| Assigned task |
In the records below, find each line that holds "cell" and return it.

(Data shown begins)

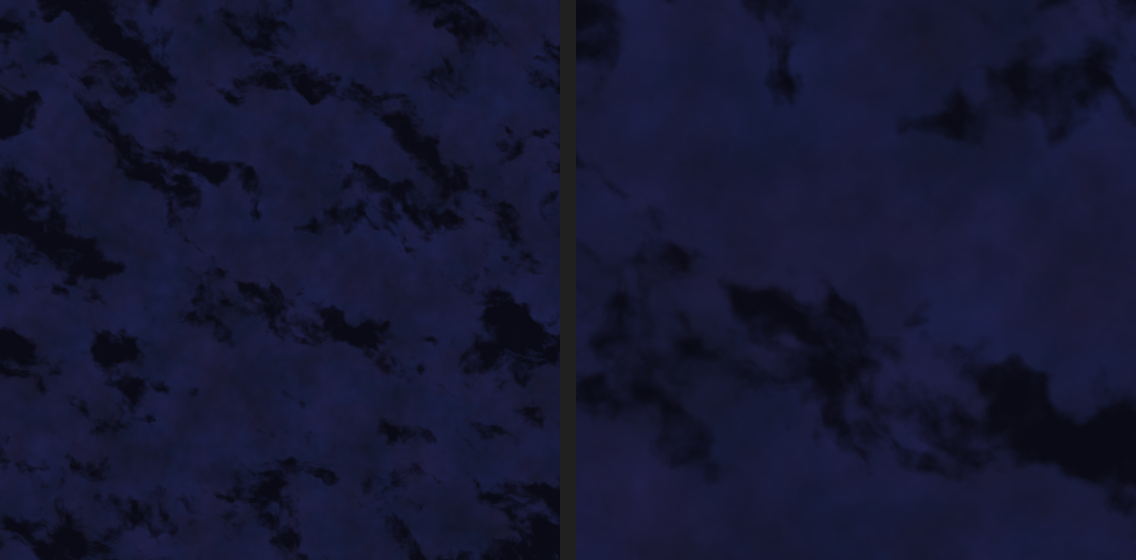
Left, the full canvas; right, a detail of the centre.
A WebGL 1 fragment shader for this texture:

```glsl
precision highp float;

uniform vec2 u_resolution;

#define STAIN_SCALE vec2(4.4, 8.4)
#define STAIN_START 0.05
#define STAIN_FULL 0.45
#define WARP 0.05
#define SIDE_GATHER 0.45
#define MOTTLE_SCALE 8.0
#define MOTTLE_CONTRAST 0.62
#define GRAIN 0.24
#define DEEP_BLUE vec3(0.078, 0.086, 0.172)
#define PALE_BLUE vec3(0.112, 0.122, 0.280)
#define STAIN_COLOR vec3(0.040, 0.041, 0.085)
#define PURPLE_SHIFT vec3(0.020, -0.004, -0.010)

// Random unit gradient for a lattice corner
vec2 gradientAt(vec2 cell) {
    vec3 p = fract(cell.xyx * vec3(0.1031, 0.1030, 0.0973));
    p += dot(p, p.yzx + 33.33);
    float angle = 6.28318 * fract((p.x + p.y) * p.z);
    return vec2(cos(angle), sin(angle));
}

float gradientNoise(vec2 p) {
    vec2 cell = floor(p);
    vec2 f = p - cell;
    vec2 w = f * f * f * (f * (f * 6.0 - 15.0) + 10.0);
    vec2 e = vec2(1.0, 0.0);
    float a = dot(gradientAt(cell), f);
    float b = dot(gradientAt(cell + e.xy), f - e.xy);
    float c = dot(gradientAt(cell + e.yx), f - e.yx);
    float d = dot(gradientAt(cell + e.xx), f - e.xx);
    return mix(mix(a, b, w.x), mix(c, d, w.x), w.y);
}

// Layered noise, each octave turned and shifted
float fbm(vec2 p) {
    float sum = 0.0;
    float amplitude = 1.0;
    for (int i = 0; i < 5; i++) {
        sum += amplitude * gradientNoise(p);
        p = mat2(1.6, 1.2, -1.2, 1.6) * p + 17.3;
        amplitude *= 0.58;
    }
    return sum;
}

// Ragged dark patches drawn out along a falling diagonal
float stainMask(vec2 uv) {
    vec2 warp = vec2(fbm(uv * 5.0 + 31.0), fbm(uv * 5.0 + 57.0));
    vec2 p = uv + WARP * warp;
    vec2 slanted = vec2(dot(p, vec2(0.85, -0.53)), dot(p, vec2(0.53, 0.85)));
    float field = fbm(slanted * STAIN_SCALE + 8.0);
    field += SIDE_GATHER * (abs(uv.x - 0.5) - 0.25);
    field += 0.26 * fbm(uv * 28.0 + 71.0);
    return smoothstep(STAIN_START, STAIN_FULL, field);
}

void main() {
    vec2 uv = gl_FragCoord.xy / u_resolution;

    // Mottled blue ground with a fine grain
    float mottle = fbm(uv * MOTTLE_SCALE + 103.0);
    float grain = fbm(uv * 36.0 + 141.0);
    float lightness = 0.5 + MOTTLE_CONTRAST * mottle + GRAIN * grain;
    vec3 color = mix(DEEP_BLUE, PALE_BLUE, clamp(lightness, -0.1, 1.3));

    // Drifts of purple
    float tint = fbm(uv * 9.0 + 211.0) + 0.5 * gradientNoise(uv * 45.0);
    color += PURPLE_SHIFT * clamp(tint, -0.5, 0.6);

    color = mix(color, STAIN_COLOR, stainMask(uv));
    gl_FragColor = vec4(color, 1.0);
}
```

(Data shown ends)

| Answer to this exercise |
vec2 gradientAt(vec2 cell) {
    vec3 p = fract(cell.xyx * vec3(0.1031, 0.1030, 0.0973));
    vec2 cell = floor(p);
    vec2 f = p - cell;
    float a = dot(gradientAt(cell), f);
    float b = dot(gradientAt(cell + e.xy), f - e.xy);
    float c = dot(gradientAt(cell + e.yx), f - e.yx);
    float d = dot(gradientAt(cell + e.xx), f - e.xx);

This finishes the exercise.